By Jeffrey Rosenberg :
After a long and winding 2016, we reach another holiday season. As we have done for several years, we are checking in with some of our top authors for their views on the coming year and beyond. Our panel includes experts on a range of different asset classes and investing strategies. As always, the focus is on an overall approach to portfolio construction and investing outlook.
We continue this series with Jeffrey Rosenberg, BlackRock's Chief Investment Strategist for Fixed Income. He helps develop BlackRock's strategic and tactical views on sector allocation within fixed income, currencies and commodities.
He responded to a few questions from Seeking Alpha Editor Rena Sherbill about the markets and what investors should look for in 2017.
Rena Sherbill (( RS )): How would you describe your investing philosophy, broadly speaking?
Jeffrey Rosenberg ((JR)): Focus on the credit cycle - it leads the business cycle. Fear and greed drive markets; lean against the prevailing emotions. Follow my favorite Buffetism: Be fearful when others are greedy and greedy when others are fearful.
RS: As we approach 2017, are you bullish or bearish?
JR: Both. There are some really bullish things happening for the economy - shifting policy, the prospect for real structural reforms and fiscal reforms altering the low growth consensus and reducing the threat of a deflationary environment. At the same time the financial market vulnerabilities to such a transition raise the risks of a disruption due to the transition. On net, that is bullish and optimistic, but with a cautionary undertone.
RS: Which domestic/global issue is most likely to adversely affect US markets in the coming year?
JR: Too strong a dollar; too large an increase in inflation expectations.
RS: Which countries/sectors/asset classes are you currently most bullish on and why?
JR: TIPS and more broadly global reflation; Bank equities on reflation and steeper yield curves as monetary pulls back from zero/negative policy and QE/QQE.
RS: For investors with a long-term horizon and a reasonable risk tolerance, what is the correct mix between [relevant] asset classes?
JR: Depends on where they are in the life cycle. A lesson that shouldn't be forgotten from the last major downturn in 2008 is that investors with shorter horizons to retirement face greater constraints on their equity risk tolerance. When you have a long investment horizons, downturns in stock portfolios can be mitigated through dollar cost averaging. But for older investors, exposures to equity investments during downturns when they need to access funds for retirement leads to dollar cost "ravaging".
RS: Where have you been having yield-hungry investors turn for income in this low rate environment?
JR: Emerging markets and credit risk. Credit risk has been - and we expect this to continue in 2017 - a better place than interest rate risk. That is because of a rising rate outlook. But we advise a balance between those yield needs and preservation of principal needs as valuations have become a bit stretched in some sectors - and in the case of emerging markets - some new risks are now in the outlook - leading to our preference for a bit more quality exposure in the credit allocation.

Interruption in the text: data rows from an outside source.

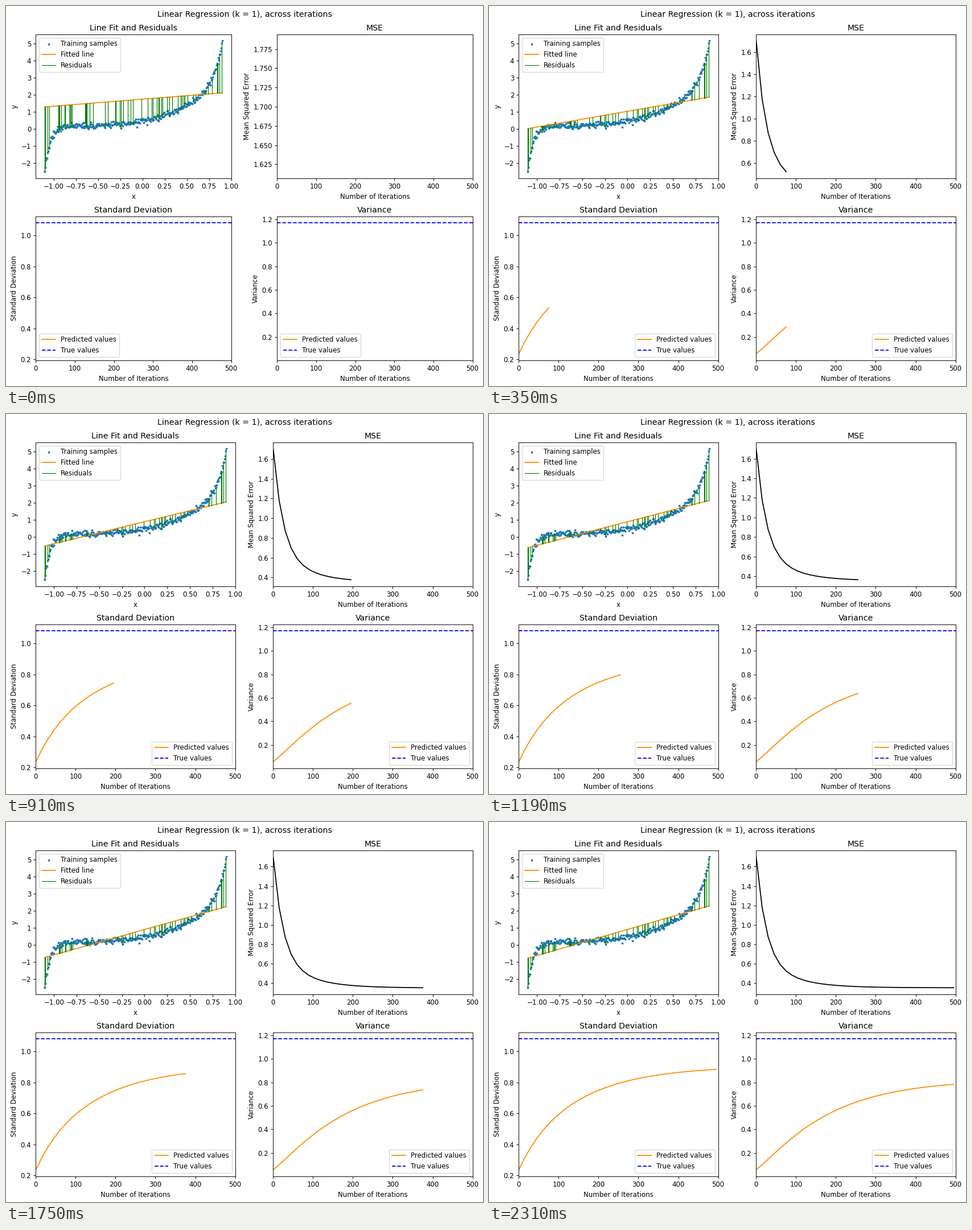
Animation of 838x668 px, one loop 2.38 s. Source, as a matplotlib script:

```python
import numpy as np
import matplotlib.pyplot as plt
from matplotlib.animation import FuncAnimation

WIDTH, HEIGHT, DPI = 838, 668, 85
FRAMES, INTERVAL, STEP = 34, 70, 15
RATE = 0.02
X_MIN, X_MAX = -1.1, 0.9

# Moments of the training set and the best achievable fit
MEAN_X, VAR_X = -0.105, 1 / 3
MEAN_Y, VAR_Y = 0.755, 1.1695
BEST_SLOPE, NOISE_FLOOR = 1.571, 0.351

plt.rcParams["font.family"] = "DejaVu Sans"


def curve(x):
    """Gentle cubic with a steep drop at the left end and a rise at the right."""
    cubic = 0.46 + 1.02 * x + 1.22 * x**2 + 0.45 * x**3
    drop = 2.72 * np.exp((X_MIN - x) / 0.06)
    rise = 2.47 * np.exp((x - X_MAX) / 0.095)
    return cubic - drop + rise


def make_samples(count=320, sampled=58):
    rng = np.random.default_rng(4)
    x = np.linspace(X_MIN, X_MAX, count)
    noise = rng.normal(0, 0.095, count)
    noise[[0, -1]] = 0
    picked = np.append(0, rng.choice(count, sampled, replace=False))
    return x, curve(x) + noise, picked


def descend():
    """Gradient descent on the squared error, keeping every STEP-th state."""
    slope, bias = 0.4103, 1.747
    states = []
    for i in range(FRAMES * STEP):
        offset = bias + slope * MEAN_X - MEAN_Y
        if i % STEP == 0:
            mse = NOISE_FLOOR + offset**2 + VAR_X * (slope - BEST_SLOPE) ** 2
            states.append((slope, bias, mse))
        slope -= RATE * (MEAN_X * offset + VAR_X * (slope - BEST_SLOPE))
        bias -= RATE * offset
    return np.array(states).T


def place(ax, left, right, top, bottom):
    ax.set_position([left / WIDTH, 1 - bottom / HEIGHT,
                     (right - left) / WIDTH, (bottom - top) / HEIGHT])


def label(ax, title, xlabel, ylabel):
    ax.set_title(title)
    ax.set_xlabel(xlabel)
    ax.set_ylabel(ylabel)


def padded_ylim(ax, low, high):
    margin = 0.05 * (high - low)
    ax.set_ylim(low - margin, high + margin)


xs, ys, picked = make_samples()
res_x, res_y = xs[picked], ys[picked]
gap = np.full(len(picked), np.nan)

slopes, biases, errors = descend()
iterations = np.arange(FRAMES) * STEP
variances = slopes**2 * VAR_X
deviations = np.sqrt(variances)

fig = plt.figure(figsize=(WIDTH / DPI + 1e-6, HEIGHT / DPI + 1e-6), dpi=DPI)
fig.suptitle("Linear Regression (k = 1), across iterations",
             y=1 - 19 / HEIGHT, va="baseline")
(fit_ax, mse_ax), (std_ax, var_ax) = fig.subplots(2, 2)

label(fit_ax, "Line Fit and Residuals", "x", "y")
fit_ax.scatter(xs, ys, s=5, label="Training samples")
fit_line, = fit_ax.plot([], [], color="darkorange", label="Fitted line")
residuals, = fit_ax.plot([], [], color="green", lw=1, label="Residuals")
fit_ax.set_xlim(-1.2, 1)
padded_ylim(fit_ax, ys.min(), ys.max())
fit_ax.legend(loc="upper left")

label(mse_ax, "MSE", "Number of Iterations", "Mean Squared Error")
mse_line, = mse_ax.plot([], [], color="black")
mse_ax.set_xlim(0, 500)


def spread_plot(ax, title, first, true_value):
    label(ax, title, "Number of Iterations", title)
    line, = ax.plot([], [], color="darkorange", label="Predicted values")
    ax.plot([0, 500], [true_value] * 2, color="blue", ls="--", label="True values")
    ax.set_xlim(0, 500)
    padded_ylim(ax, first, true_value)
    return line


std_line = spread_plot(std_ax, "Standard Deviation", deviations[0], VAR_Y**0.5)
var_line = spread_plot(var_ax, "Variance", variances[0], VAR_Y)


def update(frame):
    # The wider first error labels and the free corner only apply at the start
    inset, corner = (7, "lower left") if frame == 0 else (0, "lower right")
    for row, top in zip(((fit_ax, mse_ax), (std_ax, var_ax)), (49.8, 369.8)):
        place(row[0], 52.4, 402.55 - inset, top, top + 253)
        place(row[1], 469.4 + inset, 819.55, top, top + 253)
    for ax in (std_ax, var_ax):
        ax.legend(loc=corner)

    slope, bias = slopes[frame], biases[frame]
    ends = np.array([X_MIN, X_MAX])
    fit_line.set_data(ends, slope * ends + bias)
    residuals.set_data(
        np.column_stack([res_x, res_x, gap]).ravel(),
        np.column_stack([res_y, slope * res_x + bias, gap]).ravel())

    shown = slice(frame + 1)
    for line, values in ((mse_line, errors), (std_line, deviations),
                         (var_line, variances)):
        line.set_data(iterations[shown], values[shown])
    mse_ax.relim()
    mse_ax.autoscale_view(scalex=False)
    return []


anim = FuncAnimation(fig, update, frames=FRAMES, interval=INTERVAL,
                     init_func=lambda: update(0), repeat=True, repeat_delay=0)
plt.show()
```
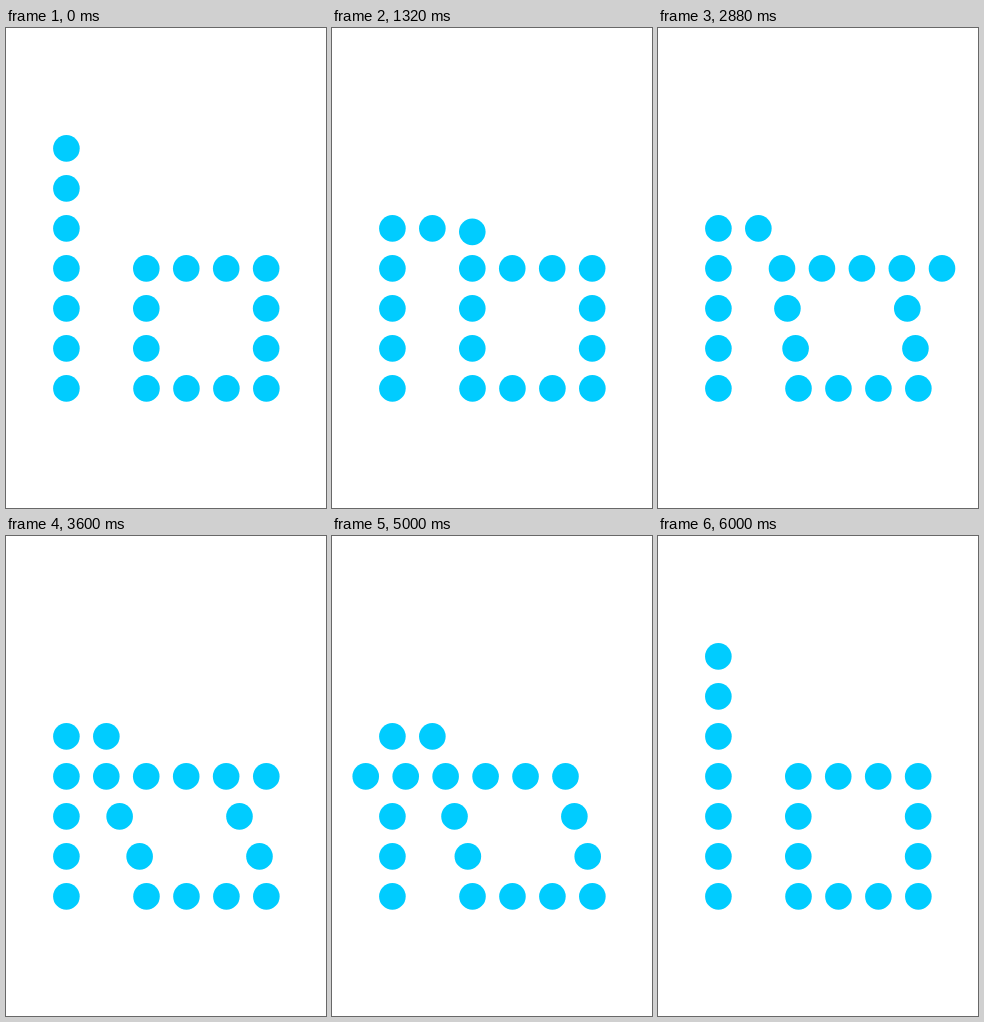
These frames come from a looping animation (320x480 px, 6580 ms). An HTML page:

```html
<!DOCTYPE html>
<html lang="en">
<head>
<meta charset="utf-8">
<title>Dots</title>
<style>
html, body { margin: 0; width: 100%; height: 100%; overflow: hidden; background: #fff; }
svg { display: block; width: 100%; height: 100%; fill: #00ccff; }
</style>
</head>
<body>
<svg id="stage" viewBox="0 0 320 480"></svg>
<script>
const LOOP = 6580, STEP = 40, R = 13.3, GAP = 40;
// Times at which one motion hands over to the next.
const FLAT = 1180, ROLL = 1360, EDGE = 2040, PUSH = 2440, STOP = 3520;
const LEAVE = 3600, WRAP = 4290, HIT = 4800, HOME = 5400, END = 6000;

const stage = document.getElementById('stage');
const col = c => 60.4 + 39.95 * c;
const row = r => 120.4 + GAP * r;
const ramp = (t, a, b) => Math.max(0, Math.min(1, (t - a) / (b - a)));

function dot(x = 0, y = 0) {
  const el = document.createElementNS('http://www.w3.org/2000/svg', 'circle');
  el.setAttribute('r', R);
  stage.append(el);
  place(el, [x, y]);
  return el;
}

function place(el, [x, y]) {
  el.setAttribute('cx', x);
  el.setAttribute('cy', y);
}

// The lower stem and the bottom of the bowl stay put.
for (const r of [2, 4, 5, 6]) dot(col(0), row(r));
for (let c = 2; c <= 5; c++) dot(col(c) + 0.2, row(6));

// The rest of the bowl leans with the push, its upper rows the most.
const bowl = [];
for (let r = 3; r <= 5; r++) {
  for (let c = 2; c <= 5; c += r === 3 ? 1 : 3) {
    bowl.push({ x: col(c), y: row(r), pull: [1, 2 / 3, 1 / 6][r - 3], el: dot() });
  }
}
const near = dot(), roller = dot(), neck = dot();

const shove = t => GAP * (ramp(t, PUSH, STOP) - ramp(t, HIT, HOME));

// The top two dots fall sideways as a bar that stretches slightly.
function swing(t, n) {
  const a = Math.PI / 2 * ramp(t, 0, FLAT);
  const r = n * (GAP + Math.sin(2 * a));
  return [col(0) + r * Math.sin(a), row(2) - r * Math.cos(a)];
}

// Curved climb back to the top of the stem.
function climb(t, start, r) {
  const p = ramp(t, start, END);
  return [col(1) + 33 * p - 73 * p * p, row(r) - 2 * GAP * p];
}

function nearAt(t) {
  return t < FLAT ? swing(t, 1) : climb(t, HOME - 50, 2);
}

function neckAt(t) {
  return t < HOME ? [col(ramp(t, HIT, HOME)), row(3)] : climb(t, HOME, 3);
}

// Dips, rolls right, drops, pushes the row, leaves and re-enters at the left.
function rollerAt(t) {
  if (t < FLAT) return swing(t, 2);
  if (t >= WRAP) return [col(0) - 74 * (1 - ramp(t, WRAP, HOME)), row(3)];
  const dip = 8.4 * Math.sin(Math.PI * ramp(t, FLAT, ROLL)) ** 2;
  return [
    col(2) + 4 * GAP * ramp(t, ROLL, EDGE) - shove(t) + 74 * ramp(t, LEAVE, WRAP),
    row(2) + dip + GAP * ramp(t, EDGE, PUSH)
  ];
}

function draw(t) {
  for (const d of bowl) place(d.el, [d.x - shove(t) * d.pull, d.y]);
  place(near, nearAt(t));
  place(roller, rollerAt(t));
  place(neck, neckAt(t));
}

const start = performance.now();
function tick() {
  const t = (performance.now() - start) % LOOP;
  draw(Math.floor(t / STEP) * STEP);
  requestAnimationFrame(tick);
}
tick();
</script>
</body>
</html>
```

RS: What are the major catalysts for markets in 2017?
JR: Politics, fiscal policy reforms, and the dollar. The impacts will be global and the transition from low to moderate growth expectations in the US will pass through the dollar. The key will be how quickly.
RS: Any additional considerations you'd like to share with readers as they ponder their investing strategy in 2017 and beyond?
JR: Investor, know thyself. It's easy to get caught up in rising markets. They breed complacency. Ask yourself how you would feel about X happening to your portfolio and make sure you have the right investment mix for your investment risk tolerance. (And by "X" I don't mean Dow 30,000 - everyone is happy when they are making money - it's the risk scenarios that need to be thought through - and preferably ahead of time!)
See also Anton Wahlman Positions For 2017: Tesla, Detroit And Changes Coming From D.C. on seekingalpha.com